EXERCISE GOAL:
Where does the word "fill" show up in the records? Copy every line that has it.

DATA FOR THE TASK:
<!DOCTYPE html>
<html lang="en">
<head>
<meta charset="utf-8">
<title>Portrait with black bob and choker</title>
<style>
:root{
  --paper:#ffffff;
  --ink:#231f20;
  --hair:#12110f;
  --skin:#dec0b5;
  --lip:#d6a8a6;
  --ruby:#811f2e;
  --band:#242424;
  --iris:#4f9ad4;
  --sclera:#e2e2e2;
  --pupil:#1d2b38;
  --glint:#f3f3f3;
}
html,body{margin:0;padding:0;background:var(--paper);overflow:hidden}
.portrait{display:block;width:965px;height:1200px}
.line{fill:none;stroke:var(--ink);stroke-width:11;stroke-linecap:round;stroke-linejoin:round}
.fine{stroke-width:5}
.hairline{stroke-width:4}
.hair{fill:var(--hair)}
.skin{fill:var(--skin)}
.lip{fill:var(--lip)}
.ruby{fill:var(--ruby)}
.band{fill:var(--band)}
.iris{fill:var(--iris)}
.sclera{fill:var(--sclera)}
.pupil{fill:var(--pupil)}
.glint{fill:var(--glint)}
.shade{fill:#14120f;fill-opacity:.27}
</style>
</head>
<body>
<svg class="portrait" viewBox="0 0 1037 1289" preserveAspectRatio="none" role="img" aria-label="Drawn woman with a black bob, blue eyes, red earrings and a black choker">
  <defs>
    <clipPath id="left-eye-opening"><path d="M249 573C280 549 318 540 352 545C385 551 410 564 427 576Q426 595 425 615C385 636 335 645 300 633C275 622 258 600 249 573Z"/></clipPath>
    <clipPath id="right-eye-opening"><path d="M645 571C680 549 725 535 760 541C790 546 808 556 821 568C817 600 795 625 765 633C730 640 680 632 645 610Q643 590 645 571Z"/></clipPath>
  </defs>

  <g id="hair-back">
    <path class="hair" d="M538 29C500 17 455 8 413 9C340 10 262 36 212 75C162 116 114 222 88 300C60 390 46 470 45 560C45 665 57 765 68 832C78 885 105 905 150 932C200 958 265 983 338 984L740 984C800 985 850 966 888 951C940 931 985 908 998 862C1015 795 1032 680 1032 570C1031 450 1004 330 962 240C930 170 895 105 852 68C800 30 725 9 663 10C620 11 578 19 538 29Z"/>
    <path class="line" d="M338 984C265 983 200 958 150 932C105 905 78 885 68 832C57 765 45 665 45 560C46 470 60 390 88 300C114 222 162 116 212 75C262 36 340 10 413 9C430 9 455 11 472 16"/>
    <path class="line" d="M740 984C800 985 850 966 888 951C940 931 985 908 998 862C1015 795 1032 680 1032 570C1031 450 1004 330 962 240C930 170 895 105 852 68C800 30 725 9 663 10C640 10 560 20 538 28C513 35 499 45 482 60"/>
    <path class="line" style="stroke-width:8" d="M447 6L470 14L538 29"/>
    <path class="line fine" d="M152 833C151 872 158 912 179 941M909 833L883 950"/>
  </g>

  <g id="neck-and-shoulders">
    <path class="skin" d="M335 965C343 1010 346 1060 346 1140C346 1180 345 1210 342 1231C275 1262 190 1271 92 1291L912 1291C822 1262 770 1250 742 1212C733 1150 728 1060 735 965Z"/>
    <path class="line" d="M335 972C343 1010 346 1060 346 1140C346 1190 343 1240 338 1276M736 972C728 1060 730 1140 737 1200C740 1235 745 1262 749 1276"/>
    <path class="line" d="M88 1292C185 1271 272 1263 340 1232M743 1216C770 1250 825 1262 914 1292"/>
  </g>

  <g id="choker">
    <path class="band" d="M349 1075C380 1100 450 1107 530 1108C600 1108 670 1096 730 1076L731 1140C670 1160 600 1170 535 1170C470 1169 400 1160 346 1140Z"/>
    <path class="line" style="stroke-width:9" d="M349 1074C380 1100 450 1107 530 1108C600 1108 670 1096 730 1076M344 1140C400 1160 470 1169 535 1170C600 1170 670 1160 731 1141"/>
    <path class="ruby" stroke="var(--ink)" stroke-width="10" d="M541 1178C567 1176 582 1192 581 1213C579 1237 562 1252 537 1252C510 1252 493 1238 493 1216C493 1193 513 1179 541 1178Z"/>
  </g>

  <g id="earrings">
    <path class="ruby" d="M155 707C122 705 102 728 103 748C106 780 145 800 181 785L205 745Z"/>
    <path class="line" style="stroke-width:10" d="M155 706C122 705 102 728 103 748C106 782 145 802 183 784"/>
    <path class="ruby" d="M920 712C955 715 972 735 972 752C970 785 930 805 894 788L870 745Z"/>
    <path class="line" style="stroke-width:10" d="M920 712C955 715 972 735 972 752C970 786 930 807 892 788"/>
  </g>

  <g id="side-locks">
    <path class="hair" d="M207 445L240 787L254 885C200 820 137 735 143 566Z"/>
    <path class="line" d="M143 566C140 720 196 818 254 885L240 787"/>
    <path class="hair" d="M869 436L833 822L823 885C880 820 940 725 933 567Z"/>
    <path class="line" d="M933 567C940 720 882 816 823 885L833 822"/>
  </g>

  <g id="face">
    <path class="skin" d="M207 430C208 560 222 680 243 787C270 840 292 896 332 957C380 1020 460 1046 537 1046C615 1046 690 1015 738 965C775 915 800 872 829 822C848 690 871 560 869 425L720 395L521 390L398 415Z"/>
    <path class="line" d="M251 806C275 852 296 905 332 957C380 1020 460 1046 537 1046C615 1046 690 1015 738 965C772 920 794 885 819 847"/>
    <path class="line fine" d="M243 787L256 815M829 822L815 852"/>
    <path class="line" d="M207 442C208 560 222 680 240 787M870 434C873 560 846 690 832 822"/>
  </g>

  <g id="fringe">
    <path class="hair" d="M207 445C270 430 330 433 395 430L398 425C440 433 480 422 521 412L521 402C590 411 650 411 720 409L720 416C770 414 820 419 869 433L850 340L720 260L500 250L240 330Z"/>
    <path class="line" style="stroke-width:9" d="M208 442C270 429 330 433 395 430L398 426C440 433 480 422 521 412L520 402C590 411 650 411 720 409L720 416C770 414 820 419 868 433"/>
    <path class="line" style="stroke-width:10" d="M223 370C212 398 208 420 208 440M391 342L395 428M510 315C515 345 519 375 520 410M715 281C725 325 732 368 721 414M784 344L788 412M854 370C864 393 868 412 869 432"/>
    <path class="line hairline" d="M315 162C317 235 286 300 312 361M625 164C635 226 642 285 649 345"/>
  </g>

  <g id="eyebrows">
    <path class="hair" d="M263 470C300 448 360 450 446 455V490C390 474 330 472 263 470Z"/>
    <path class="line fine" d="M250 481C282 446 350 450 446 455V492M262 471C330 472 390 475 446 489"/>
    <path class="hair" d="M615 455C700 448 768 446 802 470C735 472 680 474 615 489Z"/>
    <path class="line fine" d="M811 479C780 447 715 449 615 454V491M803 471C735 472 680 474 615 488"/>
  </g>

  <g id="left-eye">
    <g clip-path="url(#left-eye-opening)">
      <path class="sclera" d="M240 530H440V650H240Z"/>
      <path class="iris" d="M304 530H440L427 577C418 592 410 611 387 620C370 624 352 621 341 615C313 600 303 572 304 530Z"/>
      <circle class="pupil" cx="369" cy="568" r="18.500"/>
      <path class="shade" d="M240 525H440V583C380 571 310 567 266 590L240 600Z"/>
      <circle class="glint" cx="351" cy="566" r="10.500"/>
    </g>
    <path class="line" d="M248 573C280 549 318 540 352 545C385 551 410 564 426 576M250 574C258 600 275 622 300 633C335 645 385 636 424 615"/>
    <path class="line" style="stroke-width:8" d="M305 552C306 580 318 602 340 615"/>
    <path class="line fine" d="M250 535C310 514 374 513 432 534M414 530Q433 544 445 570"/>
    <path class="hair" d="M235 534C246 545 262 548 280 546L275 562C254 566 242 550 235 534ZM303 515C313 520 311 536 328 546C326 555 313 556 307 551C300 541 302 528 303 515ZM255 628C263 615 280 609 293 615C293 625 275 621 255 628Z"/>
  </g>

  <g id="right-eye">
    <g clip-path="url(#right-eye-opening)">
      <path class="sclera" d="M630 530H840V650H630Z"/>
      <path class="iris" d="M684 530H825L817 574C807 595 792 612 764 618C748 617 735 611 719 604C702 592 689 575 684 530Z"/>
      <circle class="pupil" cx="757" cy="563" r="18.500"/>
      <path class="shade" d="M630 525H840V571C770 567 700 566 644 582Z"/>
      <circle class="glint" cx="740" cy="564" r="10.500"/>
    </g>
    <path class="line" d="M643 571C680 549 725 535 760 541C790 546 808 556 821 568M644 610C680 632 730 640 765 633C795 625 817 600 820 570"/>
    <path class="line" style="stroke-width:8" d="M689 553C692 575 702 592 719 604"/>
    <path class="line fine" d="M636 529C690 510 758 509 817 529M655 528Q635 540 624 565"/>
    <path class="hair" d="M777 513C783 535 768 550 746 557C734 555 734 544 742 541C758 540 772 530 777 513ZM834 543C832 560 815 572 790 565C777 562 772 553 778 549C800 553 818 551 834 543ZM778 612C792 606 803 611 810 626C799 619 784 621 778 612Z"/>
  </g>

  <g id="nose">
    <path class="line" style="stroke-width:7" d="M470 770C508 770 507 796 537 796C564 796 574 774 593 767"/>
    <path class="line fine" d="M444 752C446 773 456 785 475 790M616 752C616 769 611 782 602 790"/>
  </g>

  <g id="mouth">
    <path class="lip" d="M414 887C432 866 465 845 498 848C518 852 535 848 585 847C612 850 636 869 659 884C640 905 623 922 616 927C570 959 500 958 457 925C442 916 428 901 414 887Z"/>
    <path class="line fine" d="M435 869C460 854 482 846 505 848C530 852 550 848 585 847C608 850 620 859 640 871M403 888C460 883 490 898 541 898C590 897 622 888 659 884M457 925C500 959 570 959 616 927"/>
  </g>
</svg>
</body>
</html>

EXERCISE RESPONSE:
.line{fill:none;stroke:var(--ink);stroke-width:11;stroke-linecap:round;stroke-linejoin:round}
.hair{fill:var(--hair)}
.skin{fill:var(--skin)}
.lip{fill:var(--lip)}
.ruby{fill:var(--ruby)}
.band{fill:var(--band)}
.iris{fill:var(--iris)}
.sclera{fill:var(--sclera)}
.pupil{fill:var(--pupil)}
.glint{fill:var(--glint)}
.shade{fill:#14120f;fill-opacity:.27}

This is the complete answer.